Provided data:

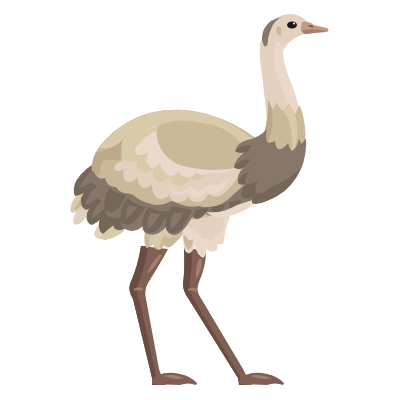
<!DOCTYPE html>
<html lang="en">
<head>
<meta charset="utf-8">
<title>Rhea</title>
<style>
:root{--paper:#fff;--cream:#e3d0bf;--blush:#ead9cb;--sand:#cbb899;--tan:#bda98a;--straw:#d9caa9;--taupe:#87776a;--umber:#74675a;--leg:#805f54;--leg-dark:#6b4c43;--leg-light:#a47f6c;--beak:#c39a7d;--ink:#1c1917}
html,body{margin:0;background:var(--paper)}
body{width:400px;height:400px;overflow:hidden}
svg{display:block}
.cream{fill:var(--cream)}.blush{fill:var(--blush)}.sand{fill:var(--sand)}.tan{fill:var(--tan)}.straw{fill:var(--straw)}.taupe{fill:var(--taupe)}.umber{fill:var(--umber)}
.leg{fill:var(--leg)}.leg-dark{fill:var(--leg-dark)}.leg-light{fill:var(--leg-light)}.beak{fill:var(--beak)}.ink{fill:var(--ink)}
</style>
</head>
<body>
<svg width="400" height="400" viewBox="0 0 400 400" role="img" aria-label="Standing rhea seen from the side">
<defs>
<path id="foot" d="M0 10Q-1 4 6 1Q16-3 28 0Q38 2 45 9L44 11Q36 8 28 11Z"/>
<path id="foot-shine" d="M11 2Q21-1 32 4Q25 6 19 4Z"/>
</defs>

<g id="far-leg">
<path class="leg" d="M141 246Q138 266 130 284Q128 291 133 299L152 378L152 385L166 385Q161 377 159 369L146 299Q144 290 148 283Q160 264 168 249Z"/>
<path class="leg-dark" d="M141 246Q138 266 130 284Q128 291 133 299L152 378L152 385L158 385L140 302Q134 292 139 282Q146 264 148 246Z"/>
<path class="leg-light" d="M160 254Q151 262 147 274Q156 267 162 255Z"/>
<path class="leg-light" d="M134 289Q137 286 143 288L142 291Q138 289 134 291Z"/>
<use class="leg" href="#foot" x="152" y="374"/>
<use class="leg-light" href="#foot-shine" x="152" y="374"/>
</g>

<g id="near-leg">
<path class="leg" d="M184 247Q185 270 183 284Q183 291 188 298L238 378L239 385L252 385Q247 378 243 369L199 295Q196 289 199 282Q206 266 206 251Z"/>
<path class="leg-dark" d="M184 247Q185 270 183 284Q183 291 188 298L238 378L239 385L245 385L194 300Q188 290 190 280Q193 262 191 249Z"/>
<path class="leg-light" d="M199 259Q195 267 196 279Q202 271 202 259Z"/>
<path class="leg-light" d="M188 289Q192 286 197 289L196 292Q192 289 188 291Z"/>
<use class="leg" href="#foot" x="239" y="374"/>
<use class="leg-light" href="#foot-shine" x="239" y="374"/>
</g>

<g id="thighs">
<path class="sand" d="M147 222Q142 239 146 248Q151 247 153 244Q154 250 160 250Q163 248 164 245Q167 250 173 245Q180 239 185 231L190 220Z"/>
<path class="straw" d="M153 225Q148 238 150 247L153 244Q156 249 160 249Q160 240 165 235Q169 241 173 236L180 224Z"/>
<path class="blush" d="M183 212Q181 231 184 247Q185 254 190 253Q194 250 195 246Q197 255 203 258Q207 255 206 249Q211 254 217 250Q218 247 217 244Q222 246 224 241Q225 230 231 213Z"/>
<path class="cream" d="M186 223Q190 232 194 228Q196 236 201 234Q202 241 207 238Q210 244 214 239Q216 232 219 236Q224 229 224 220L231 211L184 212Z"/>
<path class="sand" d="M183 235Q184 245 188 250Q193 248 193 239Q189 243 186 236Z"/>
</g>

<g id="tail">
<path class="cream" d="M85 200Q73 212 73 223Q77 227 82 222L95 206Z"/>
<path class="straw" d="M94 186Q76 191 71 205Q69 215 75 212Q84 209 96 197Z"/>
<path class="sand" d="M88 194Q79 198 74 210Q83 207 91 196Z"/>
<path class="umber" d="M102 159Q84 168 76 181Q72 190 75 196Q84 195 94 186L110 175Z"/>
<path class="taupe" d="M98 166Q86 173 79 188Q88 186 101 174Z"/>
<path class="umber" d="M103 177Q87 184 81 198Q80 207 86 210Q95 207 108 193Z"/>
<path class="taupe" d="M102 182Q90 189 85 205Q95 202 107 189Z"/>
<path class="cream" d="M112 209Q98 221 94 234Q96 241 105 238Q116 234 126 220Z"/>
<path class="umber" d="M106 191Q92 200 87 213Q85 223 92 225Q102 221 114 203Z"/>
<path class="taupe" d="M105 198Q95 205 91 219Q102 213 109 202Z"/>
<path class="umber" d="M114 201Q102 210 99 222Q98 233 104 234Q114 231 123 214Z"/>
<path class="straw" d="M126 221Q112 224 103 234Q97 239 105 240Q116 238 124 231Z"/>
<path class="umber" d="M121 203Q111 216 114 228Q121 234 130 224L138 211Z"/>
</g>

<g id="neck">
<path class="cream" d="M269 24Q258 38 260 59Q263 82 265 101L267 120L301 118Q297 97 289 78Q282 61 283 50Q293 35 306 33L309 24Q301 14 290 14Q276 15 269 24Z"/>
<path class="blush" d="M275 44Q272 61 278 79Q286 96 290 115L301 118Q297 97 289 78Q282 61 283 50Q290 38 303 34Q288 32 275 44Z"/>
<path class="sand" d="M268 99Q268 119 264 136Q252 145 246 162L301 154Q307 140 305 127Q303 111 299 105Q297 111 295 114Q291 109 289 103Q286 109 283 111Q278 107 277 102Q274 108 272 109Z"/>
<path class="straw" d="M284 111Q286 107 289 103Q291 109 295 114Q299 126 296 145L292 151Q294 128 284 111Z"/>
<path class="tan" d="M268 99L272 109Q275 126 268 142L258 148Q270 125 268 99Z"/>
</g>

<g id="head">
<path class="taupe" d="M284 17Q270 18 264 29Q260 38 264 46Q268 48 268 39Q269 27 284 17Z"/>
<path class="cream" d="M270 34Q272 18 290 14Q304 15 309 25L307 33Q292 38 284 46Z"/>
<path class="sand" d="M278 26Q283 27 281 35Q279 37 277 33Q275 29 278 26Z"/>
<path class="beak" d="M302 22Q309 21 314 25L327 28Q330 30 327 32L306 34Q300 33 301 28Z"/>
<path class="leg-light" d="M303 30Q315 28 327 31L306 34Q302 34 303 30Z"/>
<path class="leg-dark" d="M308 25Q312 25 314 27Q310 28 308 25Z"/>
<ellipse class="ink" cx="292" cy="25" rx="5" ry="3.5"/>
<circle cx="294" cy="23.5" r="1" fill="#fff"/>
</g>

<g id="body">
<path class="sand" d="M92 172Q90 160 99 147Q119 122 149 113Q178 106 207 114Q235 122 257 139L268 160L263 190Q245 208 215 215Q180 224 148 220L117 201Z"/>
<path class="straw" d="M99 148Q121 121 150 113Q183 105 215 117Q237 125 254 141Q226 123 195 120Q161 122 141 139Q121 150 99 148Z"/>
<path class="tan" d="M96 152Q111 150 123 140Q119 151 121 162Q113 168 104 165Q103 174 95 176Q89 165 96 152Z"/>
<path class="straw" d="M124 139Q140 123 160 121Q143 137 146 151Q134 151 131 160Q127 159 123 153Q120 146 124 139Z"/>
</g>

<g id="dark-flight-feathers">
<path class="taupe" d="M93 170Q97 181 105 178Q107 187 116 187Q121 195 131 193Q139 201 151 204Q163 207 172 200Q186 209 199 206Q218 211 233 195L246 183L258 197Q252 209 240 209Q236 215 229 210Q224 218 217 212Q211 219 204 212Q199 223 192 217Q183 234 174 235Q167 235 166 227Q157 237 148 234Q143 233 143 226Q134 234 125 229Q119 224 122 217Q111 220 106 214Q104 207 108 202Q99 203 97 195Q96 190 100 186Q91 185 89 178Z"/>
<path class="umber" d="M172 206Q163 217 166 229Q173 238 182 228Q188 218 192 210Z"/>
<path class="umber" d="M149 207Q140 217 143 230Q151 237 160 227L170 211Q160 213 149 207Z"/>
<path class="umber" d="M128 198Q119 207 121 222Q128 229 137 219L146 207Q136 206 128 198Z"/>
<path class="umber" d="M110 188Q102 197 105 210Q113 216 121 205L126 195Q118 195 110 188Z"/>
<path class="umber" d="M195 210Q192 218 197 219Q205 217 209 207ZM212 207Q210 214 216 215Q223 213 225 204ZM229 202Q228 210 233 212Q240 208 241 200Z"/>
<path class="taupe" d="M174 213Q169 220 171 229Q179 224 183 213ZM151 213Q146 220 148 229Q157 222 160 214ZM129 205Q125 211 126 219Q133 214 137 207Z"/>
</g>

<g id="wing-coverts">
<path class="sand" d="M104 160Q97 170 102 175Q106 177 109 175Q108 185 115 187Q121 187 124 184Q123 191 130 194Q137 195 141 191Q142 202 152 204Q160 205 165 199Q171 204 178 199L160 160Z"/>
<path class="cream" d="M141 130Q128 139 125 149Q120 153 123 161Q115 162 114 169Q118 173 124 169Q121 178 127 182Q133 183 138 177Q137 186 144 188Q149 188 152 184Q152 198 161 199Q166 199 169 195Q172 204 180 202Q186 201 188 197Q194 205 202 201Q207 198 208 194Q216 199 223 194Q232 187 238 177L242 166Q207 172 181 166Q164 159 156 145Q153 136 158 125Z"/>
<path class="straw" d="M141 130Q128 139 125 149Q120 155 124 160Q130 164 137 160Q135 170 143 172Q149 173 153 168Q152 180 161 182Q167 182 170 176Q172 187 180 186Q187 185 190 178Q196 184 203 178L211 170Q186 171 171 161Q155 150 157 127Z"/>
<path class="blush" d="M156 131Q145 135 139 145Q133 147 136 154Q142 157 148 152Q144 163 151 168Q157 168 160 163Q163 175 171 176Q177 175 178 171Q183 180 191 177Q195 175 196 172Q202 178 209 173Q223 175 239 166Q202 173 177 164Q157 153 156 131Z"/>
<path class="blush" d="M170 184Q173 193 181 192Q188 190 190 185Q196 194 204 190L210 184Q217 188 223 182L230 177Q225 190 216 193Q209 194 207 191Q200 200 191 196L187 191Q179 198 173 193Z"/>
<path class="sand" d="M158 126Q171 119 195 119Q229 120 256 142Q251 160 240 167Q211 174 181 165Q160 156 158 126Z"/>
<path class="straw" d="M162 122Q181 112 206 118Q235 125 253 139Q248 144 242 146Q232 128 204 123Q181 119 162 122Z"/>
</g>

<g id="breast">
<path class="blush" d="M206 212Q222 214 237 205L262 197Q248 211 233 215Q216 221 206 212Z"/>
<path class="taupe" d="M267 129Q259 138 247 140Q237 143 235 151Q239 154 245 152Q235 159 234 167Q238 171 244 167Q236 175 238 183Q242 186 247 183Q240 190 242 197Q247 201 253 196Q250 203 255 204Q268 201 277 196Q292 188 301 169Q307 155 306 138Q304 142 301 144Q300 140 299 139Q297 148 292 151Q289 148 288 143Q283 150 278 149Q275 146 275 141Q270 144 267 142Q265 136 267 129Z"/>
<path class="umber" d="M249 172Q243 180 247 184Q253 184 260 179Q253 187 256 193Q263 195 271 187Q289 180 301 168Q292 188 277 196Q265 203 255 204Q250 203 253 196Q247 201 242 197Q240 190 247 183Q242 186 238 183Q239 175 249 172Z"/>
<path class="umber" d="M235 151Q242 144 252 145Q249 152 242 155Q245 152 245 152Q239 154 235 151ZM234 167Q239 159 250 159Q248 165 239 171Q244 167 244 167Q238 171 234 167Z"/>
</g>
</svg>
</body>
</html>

--

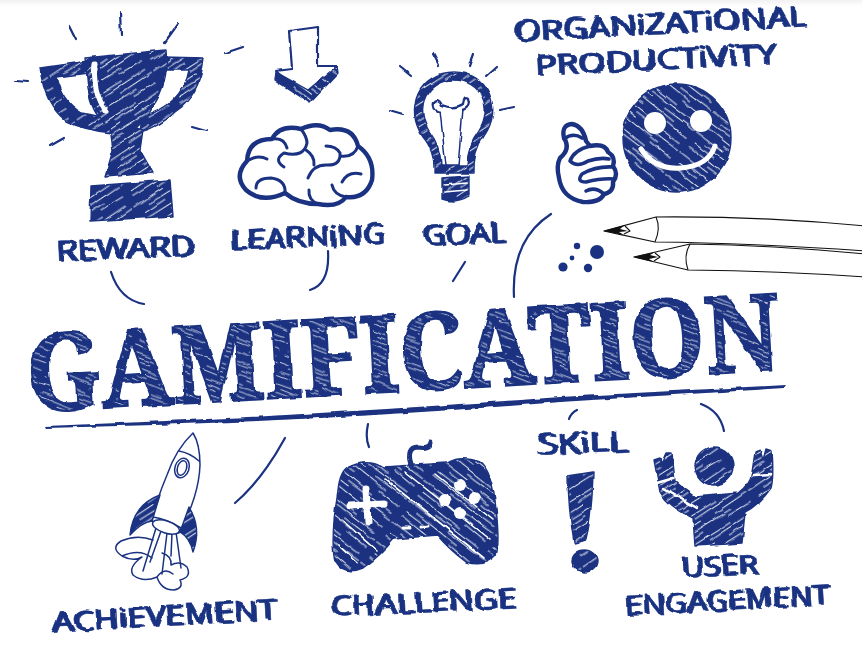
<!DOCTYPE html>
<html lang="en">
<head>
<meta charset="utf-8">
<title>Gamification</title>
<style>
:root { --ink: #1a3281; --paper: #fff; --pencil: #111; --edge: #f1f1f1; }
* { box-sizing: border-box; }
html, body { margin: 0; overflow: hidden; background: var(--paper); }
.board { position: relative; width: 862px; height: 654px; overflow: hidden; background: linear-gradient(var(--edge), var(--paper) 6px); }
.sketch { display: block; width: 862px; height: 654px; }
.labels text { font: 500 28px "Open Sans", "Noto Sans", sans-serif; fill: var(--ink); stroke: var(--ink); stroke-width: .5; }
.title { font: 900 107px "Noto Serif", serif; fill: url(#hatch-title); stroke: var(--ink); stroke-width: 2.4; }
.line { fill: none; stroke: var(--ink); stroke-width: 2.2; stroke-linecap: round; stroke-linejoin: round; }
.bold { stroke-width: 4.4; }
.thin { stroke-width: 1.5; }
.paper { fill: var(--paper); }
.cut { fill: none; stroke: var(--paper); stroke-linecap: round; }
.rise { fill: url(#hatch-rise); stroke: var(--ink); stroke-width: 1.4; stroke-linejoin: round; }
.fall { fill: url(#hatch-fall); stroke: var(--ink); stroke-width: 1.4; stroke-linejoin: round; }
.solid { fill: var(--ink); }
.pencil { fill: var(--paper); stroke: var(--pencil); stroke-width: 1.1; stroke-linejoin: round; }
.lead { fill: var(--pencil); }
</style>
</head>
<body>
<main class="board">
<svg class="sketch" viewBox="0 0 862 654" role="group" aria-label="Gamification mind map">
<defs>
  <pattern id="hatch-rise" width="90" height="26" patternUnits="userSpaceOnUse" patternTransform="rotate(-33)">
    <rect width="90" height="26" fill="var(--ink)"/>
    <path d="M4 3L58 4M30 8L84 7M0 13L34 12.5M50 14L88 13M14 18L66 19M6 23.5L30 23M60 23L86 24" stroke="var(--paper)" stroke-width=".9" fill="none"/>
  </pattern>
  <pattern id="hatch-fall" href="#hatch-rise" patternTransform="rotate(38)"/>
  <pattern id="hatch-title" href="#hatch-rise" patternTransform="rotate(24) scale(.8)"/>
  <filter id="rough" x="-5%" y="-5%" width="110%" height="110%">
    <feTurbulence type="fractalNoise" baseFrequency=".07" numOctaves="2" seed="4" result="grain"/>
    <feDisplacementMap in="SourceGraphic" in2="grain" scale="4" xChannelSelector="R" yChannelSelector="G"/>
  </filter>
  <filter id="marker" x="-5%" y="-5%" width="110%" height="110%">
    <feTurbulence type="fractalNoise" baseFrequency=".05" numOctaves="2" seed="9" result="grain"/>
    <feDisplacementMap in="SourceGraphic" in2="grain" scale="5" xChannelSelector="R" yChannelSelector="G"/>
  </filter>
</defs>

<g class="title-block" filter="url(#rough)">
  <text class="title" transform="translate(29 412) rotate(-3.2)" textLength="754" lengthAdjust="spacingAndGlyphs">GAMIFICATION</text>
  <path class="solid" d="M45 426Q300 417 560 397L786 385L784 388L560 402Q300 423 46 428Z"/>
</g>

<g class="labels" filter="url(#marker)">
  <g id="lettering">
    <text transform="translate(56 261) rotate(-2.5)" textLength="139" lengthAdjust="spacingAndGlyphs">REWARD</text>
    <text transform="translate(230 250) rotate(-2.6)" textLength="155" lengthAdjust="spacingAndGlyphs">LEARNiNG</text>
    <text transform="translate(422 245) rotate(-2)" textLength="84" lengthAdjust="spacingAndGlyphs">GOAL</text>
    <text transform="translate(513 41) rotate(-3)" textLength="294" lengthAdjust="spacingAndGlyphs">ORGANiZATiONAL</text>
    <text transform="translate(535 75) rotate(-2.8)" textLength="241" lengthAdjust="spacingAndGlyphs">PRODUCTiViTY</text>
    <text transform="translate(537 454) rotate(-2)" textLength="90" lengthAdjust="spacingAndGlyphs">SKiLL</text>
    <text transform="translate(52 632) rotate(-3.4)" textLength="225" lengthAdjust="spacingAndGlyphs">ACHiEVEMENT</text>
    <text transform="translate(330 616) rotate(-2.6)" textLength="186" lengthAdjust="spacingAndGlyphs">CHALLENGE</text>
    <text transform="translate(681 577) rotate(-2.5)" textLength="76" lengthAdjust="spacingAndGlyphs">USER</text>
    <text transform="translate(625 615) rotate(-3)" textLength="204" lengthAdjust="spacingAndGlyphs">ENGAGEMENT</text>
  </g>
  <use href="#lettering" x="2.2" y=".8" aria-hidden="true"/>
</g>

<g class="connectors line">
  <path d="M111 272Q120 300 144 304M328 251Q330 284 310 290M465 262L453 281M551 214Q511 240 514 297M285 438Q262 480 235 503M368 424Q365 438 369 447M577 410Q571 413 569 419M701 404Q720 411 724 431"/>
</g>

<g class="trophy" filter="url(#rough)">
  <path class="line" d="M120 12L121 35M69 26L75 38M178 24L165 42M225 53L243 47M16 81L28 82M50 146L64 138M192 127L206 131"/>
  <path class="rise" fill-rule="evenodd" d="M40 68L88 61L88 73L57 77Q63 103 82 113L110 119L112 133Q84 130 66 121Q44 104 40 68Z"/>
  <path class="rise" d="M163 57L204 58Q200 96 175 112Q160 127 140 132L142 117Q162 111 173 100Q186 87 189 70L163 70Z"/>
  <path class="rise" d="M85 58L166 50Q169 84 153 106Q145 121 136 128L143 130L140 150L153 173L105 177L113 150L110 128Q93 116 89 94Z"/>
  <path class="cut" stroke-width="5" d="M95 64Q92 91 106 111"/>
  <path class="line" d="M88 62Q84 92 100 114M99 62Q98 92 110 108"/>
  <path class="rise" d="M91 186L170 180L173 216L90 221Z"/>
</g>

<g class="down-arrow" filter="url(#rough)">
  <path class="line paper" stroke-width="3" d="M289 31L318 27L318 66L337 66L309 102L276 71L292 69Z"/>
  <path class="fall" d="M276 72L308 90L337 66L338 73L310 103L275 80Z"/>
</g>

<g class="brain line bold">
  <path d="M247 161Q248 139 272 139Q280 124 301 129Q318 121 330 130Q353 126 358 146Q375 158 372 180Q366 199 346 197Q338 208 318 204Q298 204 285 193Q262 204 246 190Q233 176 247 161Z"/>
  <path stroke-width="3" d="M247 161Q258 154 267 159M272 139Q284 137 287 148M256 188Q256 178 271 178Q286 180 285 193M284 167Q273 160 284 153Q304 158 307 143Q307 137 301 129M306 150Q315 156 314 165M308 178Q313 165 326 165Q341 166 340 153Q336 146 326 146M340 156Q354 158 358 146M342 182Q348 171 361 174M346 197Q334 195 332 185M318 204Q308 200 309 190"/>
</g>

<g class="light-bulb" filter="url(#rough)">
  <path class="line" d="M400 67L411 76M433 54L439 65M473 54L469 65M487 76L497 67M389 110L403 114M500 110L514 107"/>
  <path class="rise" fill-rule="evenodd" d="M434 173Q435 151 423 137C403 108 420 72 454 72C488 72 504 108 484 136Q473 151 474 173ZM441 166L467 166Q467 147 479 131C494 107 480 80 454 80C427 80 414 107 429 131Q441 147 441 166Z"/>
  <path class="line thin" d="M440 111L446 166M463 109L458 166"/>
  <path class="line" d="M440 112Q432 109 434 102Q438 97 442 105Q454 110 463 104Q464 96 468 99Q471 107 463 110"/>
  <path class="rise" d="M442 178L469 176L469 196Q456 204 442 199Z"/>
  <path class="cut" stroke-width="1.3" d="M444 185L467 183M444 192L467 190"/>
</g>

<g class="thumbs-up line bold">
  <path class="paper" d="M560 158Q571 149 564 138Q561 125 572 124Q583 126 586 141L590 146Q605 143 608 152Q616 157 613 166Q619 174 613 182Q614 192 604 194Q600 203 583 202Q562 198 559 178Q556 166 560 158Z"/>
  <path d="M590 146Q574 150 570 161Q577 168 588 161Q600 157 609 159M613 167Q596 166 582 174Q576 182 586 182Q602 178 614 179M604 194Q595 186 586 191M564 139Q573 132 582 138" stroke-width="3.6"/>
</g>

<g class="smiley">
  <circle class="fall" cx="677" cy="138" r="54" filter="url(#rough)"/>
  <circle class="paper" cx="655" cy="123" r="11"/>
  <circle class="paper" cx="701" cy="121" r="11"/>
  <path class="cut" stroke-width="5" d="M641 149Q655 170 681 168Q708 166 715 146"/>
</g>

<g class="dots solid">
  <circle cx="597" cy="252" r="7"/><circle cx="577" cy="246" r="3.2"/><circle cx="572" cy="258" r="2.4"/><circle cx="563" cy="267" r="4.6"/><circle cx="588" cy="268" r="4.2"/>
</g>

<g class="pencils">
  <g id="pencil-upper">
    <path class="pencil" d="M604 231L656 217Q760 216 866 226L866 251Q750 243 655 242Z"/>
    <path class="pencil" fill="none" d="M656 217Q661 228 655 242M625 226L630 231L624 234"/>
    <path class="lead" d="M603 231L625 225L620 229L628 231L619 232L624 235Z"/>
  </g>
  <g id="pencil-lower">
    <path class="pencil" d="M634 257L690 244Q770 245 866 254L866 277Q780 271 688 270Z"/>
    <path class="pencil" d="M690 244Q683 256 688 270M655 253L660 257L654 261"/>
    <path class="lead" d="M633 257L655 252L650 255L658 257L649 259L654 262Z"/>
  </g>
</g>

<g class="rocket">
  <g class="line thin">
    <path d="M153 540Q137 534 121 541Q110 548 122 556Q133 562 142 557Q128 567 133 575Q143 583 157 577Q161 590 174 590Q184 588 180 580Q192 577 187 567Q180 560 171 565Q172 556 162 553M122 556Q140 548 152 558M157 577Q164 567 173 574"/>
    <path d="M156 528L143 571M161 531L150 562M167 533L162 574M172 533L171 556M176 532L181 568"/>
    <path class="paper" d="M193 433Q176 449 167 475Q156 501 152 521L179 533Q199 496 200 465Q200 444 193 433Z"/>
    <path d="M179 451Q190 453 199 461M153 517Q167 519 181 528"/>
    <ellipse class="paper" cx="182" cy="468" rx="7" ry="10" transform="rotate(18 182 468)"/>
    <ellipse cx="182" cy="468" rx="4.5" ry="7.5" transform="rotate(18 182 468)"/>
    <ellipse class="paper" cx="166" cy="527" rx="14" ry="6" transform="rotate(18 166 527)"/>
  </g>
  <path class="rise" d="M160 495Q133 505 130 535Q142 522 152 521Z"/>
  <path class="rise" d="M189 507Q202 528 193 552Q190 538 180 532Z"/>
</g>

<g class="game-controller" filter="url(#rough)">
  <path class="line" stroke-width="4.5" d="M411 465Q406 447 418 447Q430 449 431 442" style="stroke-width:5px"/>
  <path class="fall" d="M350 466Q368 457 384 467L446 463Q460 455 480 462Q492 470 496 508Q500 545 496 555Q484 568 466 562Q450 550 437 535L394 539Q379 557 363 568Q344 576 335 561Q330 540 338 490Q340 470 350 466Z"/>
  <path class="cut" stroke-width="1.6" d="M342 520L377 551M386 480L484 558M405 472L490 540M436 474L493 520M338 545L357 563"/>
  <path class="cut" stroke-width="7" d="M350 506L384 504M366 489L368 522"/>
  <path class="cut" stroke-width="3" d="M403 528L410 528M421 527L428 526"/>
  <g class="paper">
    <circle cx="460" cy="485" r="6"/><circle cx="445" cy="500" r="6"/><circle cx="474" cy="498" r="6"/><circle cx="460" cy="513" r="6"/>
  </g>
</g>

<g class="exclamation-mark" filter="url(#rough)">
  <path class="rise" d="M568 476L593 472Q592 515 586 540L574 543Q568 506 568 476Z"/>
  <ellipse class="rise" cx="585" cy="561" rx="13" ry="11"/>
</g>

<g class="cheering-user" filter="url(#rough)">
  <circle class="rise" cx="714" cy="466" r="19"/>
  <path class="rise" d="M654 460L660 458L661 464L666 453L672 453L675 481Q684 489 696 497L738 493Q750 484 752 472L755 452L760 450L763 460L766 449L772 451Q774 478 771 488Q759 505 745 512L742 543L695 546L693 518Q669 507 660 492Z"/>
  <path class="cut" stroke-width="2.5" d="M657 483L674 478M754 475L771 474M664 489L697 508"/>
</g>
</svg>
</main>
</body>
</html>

Exercise details: Look through the records and copy down every line that holds "body".

Result of the task:
html,body{margin:0;background:var(--paper)}
body{width:400px;height:400px;overflow:hidden}
<body>
<g id="body">
</body>
html, body { margin: 0; overflow: hidden; background: var(--paper); }
<body>
</body>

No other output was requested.